The USDA mission started as nutrition for pioneers, changed to regulation and welfare

The USDA mission of nutrition from pioneer to modern days has undergone many transformations.

Created in the late 1800s, the U.S. Dept. of Agriculture distributed seeds appropriate to the many and varied climatic conditions of the vast and sprawling United States.

But of course about half the U.S. population in those days were involved in agriculture to some degree.

Today, only about 2 percent of the U.S. population is involved in agriculture. And the USDA mission of nutrition from pioneer to modern days has altered drastically.

The USDA data from 1950 to 1999 found substantial declines of vitamins and minerals in 43 vegetables and fruits, according to a landmark study by Donald Davis and a team of researchers from the University of Texas (UT).

Other studies in the British Food Journal revealed that calcium content had dropped 27 percent, iron 37 percent, potassium 14 percent and vitamin A, 21 percent.

One study found that it would take 8 oranges today to equal the same amount of phytonutrients to equal one orange of many decades ago.

The inclusive study was published in the Journal of American Nutrition in 2004.
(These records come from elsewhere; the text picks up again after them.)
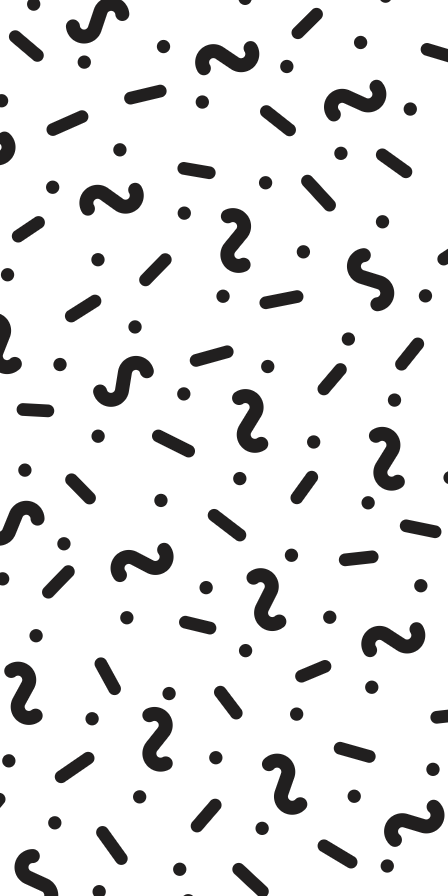
Give the GLSL for this pattern, as a Shadertoy shader.

```glsl
#define CELL vec2(0.150, 0.125)   // grid spacing, canvas width = 1
#define TILT 0.30                 // downward slope of the grid rows
#define DOT_RADIUS 0.0148
#define BAR_RADIUS 0.0142
#define BAR_HALF vec2(0.026, 0.038)
#define SQUIGGLE_RADIUS 0.0156
#define LOBE_RADIUS 0.0250
#define LOBE_OFFSET 0.0205        // half length of the straight middle
#define LOBE_APERTURE 1.36        // half the angle swept by a lobe
#define INK vec3(0.13, 0.12, 0.12)
#define PAPER vec3(1.0)

vec3 hash3(vec2 cell) {
    vec3 p = fract(cell.xyx * vec3(0.1031, 0.1030, 0.0973) + 0.37);
    p += dot(p, p.yxz + 33.33);
    return fract((p.xxy + p.yzz) * p.zyx);
}

// Coordinates of p in a frame turned by the given angle
vec2 turn(vec2 p, float angle) {
    float c = cos(angle), s = sin(angle);
    return vec2(c * p.x + s * p.y, c * p.y - s * p.x);
}

float segment(vec2 p, float halfLength) {
    p.x -= clamp(p.x, -halfLength, halfLength);
    return length(p);
}

// Arc leaving the left end of the straight middle, curling upwards
float lobe(vec2 p) {
    p -= vec2(-LOBE_OFFSET, LOBE_RADIUS);
    p = turn(p, -1.5708 - LOBE_APERTURE);
    p.y = abs(p.y);
    if (atan(p.y, p.x) < LOBE_APERTURE) return abs(length(p) - LOBE_RADIUS);
    return length(p - LOBE_RADIUS * vec2(cos(LOBE_APERTURE), sin(LOBE_APERTURE)));
}

float squiggle(vec2 p) {
    return min(segment(p, LOBE_OFFSET), min(lobe(p), lobe(-p))) - SQUIGGLE_RADIUS;
}

// One shape per cell: dots on a checkerboard, bars and squiggles between them
float shape(vec2 p, vec2 cell) {
    vec3 place = hash3(cell), look = hash3(cell + 71.0);
    float kind = mod(3.0 * cell.x + cell.y, 6.0);
    bool isDot = mod(kind, 2.0) > 0.5, isSquiggle = kind < 0.5;

    float jitter = isDot ? 0.044 : isSquiggle ? 0.024 : 0.050;
    p -= (cell + 0.5) * CELL + (place.xy - 0.5) * jitter;

    if (isDot) return length(p) - DOT_RADIUS;
    if (isSquiggle) {
        float quarter = 1.5708 * step(0.5, look.x);
        p = turn(p, TILT + mix(0.15, 0.6, look.y) - quarter);
        p.x *= look.z < 0.65 ? -1.0 : 1.0;
        return squiggle(turn(p, -0.7));
    }
    p = turn(p, TILT + mix(-1.4, 0.95, look.x));
    return segment(p, mix(BAR_HALF.x, BAR_HALF.y, look.y)) - BAR_RADIUS;
}

void mainImage(out vec4 fragColor, in vec2 fragCoord) {
    float pixel = 1.0 / iResolution.x;
    vec2 p = turn(fragCoord * pixel, -TILT);
    vec2 home = floor(p / CELL);

    // Nearest shape among the surrounding cells
    float dist = 1.0;
    for (int j = -1; j <= 1; j++)
        for (int i = -1; i <= 1; i++)
            dist = min(dist, shape(p, home + vec2(i, j)));

    float cover = clamp(0.5 - dist / pixel, 0.0, 1.0);
    fragColor = vec4(mix(PAPER, INK, cover), 1.0);
}
```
Since that time, it appears that the USDA does not involve itself with the nutrient content of crops grown and ‘landmark’ studies, maybe because the nutrient depletion is too scary.

Instead, 73 percent of USDA outlays go to food and nutrition assistance programs, such as ‘Supplemental Nutrition Assistance Program, (SNAP, aka food stamps, etc.), marketing and regulation programs, research, rural development programs, conservation and foreign agricultural service programs.
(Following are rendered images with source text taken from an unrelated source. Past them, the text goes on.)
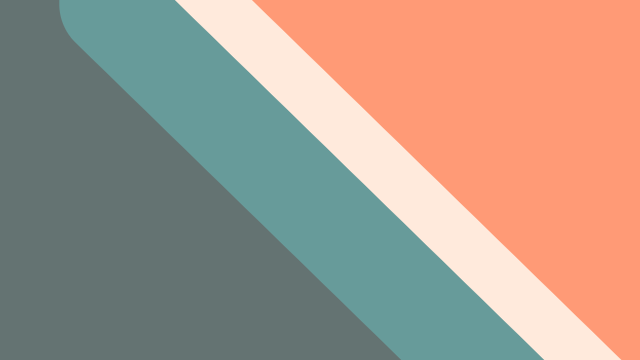
This background is drawn by a WebGL 1 fragment shader. Its source:

```glsl
precision highp float;
// Flat diagonal bands: slate ground, round-cornered teal band, cream stripe, coral corner.

uniform vec2 u_resolution;

const vec3 SLATE = vec3(0.392, 0.451, 0.447);
const vec3 TEAL  = vec3(0.404, 0.608, 0.604);
const vec3 CREAM = vec3(1.000, 0.918, 0.863);
const vec3 CORAL = vec3(1.000, 0.604, 0.463);

// Signed distance to a line; negative on the side the normal points to.
float halfPlane(vec2 p, vec2 point, vec2 normal) {
  return -dot(p - point, normal);
}

// Distance to a ray that starts at the origin.
float rayDistance(vec2 p, vec2 direction) {
  return length(p - direction * max(dot(p, direction), 0.0));
}

// Wedge between the vertical and a slanted ray, grown by a radius to round its corner.
float roundedWedge(vec2 p, vec2 corner, vec2 slant, float radius) {
  vec2 q = p - corner;
  vec2 normal = vec2(-slant.y, slant.x);
  float edge = min(rayDistance(q, vec2(0.0, 1.0)), rayDistance(q, slant));
  bool inside = q.x > 0.0 && dot(q, normal) > 0.0;
  return (inside ? -edge : edge) - radius;
}

// Paints a shape over a colour with an edge one pixel wide.
vec3 paint(vec3 base, vec3 ink, float dist, float pixel) {
  return mix(base, ink, clamp(0.5 - dist / pixel, 0.0, 1.0));
}

void main() {
  // Canvas height is one unit.
  float pixel = 1.0 / u_resolution.y;
  vec2 p = gl_FragCoord.xy * pixel;

  // Common direction of the bands, running down to the right.
  vec2 slant = normalize(vec2(1.0266, -1.0));
  vec2 normal = vec2(-slant.y, slant.x);

  float tealBand = roundedWedge(p, vec2(0.3137, 0.9884), slant, 0.149);
  float creamStripe = halfPlane(p, vec2(0.9988, 0.5), normal);
  float coralCorner = halfPlane(p, vec2(1.213, 0.5), normal);

  // Layers from back to front.
  vec3 color = SLATE;
  color = paint(color, TEAL, tealBand, pixel);
  color = paint(color, CREAM, creamStripe, pixel);
  color = paint(color, CORAL, coralCorner, pixel);

  gl_FragColor = vec4(color, 1.0);
}
```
Today the U.S. has over 31,000 food and beverage manufacturers across the country. We have enormous factory and corporate-dominated farms, depleted soil, a river of pesticides, GMO crops and chemical fertilizers to mask the loss of soil microorganisms that once protected our health and vitality.

The new  form of submission to the new realities has subverted the USDA mission of nutrition from pioneer to modern days to taking care of the damage caused by modern corporate farming.
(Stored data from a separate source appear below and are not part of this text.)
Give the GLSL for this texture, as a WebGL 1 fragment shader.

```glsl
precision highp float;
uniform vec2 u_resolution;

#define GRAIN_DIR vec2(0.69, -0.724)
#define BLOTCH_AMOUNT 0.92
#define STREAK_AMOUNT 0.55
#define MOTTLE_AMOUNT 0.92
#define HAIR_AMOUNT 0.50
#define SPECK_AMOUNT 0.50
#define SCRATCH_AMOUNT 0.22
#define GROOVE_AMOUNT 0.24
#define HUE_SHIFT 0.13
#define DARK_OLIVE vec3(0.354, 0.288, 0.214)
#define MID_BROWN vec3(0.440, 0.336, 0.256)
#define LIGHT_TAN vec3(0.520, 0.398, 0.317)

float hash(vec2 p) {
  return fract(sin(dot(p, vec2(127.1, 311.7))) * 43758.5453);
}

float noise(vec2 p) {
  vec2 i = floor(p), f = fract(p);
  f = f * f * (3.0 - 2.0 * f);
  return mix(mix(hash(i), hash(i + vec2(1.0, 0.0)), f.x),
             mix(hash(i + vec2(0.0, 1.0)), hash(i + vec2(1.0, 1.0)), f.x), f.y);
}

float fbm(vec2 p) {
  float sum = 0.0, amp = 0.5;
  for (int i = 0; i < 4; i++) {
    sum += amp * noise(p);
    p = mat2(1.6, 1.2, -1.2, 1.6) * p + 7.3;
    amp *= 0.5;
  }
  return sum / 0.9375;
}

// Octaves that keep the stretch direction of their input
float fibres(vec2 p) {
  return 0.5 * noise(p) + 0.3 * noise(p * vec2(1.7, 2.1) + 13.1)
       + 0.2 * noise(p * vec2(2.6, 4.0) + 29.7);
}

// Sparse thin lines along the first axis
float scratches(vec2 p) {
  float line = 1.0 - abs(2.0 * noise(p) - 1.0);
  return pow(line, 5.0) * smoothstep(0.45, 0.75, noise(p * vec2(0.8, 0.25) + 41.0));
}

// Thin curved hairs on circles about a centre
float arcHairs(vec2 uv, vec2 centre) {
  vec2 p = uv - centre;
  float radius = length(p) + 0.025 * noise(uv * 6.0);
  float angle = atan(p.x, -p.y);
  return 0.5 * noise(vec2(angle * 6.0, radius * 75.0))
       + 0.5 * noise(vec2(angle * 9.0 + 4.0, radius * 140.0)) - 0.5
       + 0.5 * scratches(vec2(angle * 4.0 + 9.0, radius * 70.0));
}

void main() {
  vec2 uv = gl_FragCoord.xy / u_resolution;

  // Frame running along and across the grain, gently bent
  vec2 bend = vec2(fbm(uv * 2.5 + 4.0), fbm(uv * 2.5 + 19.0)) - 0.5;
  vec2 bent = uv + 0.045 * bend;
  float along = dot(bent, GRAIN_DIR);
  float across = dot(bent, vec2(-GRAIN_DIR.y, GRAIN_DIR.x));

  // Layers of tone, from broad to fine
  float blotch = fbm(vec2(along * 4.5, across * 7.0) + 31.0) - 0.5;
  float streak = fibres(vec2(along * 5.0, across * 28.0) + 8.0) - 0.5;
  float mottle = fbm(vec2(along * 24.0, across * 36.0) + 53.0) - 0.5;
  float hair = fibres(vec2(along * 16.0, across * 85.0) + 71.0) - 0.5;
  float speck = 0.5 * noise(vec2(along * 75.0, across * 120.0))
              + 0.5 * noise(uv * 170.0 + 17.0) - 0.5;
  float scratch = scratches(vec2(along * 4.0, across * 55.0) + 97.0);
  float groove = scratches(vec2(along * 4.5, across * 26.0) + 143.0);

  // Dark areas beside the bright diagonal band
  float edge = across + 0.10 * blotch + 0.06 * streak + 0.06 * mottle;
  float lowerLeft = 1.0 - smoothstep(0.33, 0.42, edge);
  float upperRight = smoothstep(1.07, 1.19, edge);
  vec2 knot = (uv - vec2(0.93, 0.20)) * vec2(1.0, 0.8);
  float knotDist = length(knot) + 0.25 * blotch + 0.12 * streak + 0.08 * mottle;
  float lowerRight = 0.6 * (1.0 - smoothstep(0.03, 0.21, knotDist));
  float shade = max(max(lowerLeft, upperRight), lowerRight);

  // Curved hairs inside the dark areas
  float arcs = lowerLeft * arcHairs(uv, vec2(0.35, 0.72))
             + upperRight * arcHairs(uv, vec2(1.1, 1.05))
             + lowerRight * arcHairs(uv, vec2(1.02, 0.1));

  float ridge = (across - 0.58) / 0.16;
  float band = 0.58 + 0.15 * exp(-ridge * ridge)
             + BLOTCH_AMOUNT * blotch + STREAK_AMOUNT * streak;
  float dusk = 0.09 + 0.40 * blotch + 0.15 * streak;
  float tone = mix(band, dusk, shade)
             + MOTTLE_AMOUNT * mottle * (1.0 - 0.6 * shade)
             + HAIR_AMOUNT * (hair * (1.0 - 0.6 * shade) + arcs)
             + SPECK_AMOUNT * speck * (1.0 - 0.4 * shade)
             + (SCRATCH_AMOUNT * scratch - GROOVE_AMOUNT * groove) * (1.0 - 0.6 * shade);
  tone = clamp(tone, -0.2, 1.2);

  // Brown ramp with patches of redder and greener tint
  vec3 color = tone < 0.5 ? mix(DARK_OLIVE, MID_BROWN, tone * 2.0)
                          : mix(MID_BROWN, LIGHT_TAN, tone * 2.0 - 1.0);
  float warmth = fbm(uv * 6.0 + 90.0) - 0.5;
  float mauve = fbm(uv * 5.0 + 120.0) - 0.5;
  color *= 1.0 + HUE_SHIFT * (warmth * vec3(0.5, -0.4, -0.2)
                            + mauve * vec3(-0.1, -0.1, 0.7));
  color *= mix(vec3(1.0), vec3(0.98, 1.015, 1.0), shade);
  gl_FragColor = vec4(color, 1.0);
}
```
If  USDA officials were really serving the interests of the people, they would be promoting and assisting organic and natural ways of providing crops that provided the maximum nutrient benefit.

Instead they are providing taxpayer money to support some of the richest corporate people in the world as they grow and manufacture nutrient-deficient food.

Davis in the turn of the 21st century left us with a significant warning. Refined sugars and processed oils and fats, white flour and rice offer us tasty food with huge reductions in nutrients that give us obesity but not health.

Yet, these foods currently constitute HALF the calories consumed by Americans, eclipsing all the mineral and vitamins seen in crop declines.

The bottom line: Eat lots of fruits and vegetables prepared from scratch, organic preferably but conventional if not possible. Unprocessed fruits and vegetables are still our best bet, along with reputable whole food natural supplements that help fill the nutritional gap.

The USDA mission was once to work with nature. Today it is to work with international corporations more interested in profits than in health.

The transformation of USDA mission of nutrition from pioneer to modern days seems to be more apologetic treatment than prevention.

Sources: USDA,,,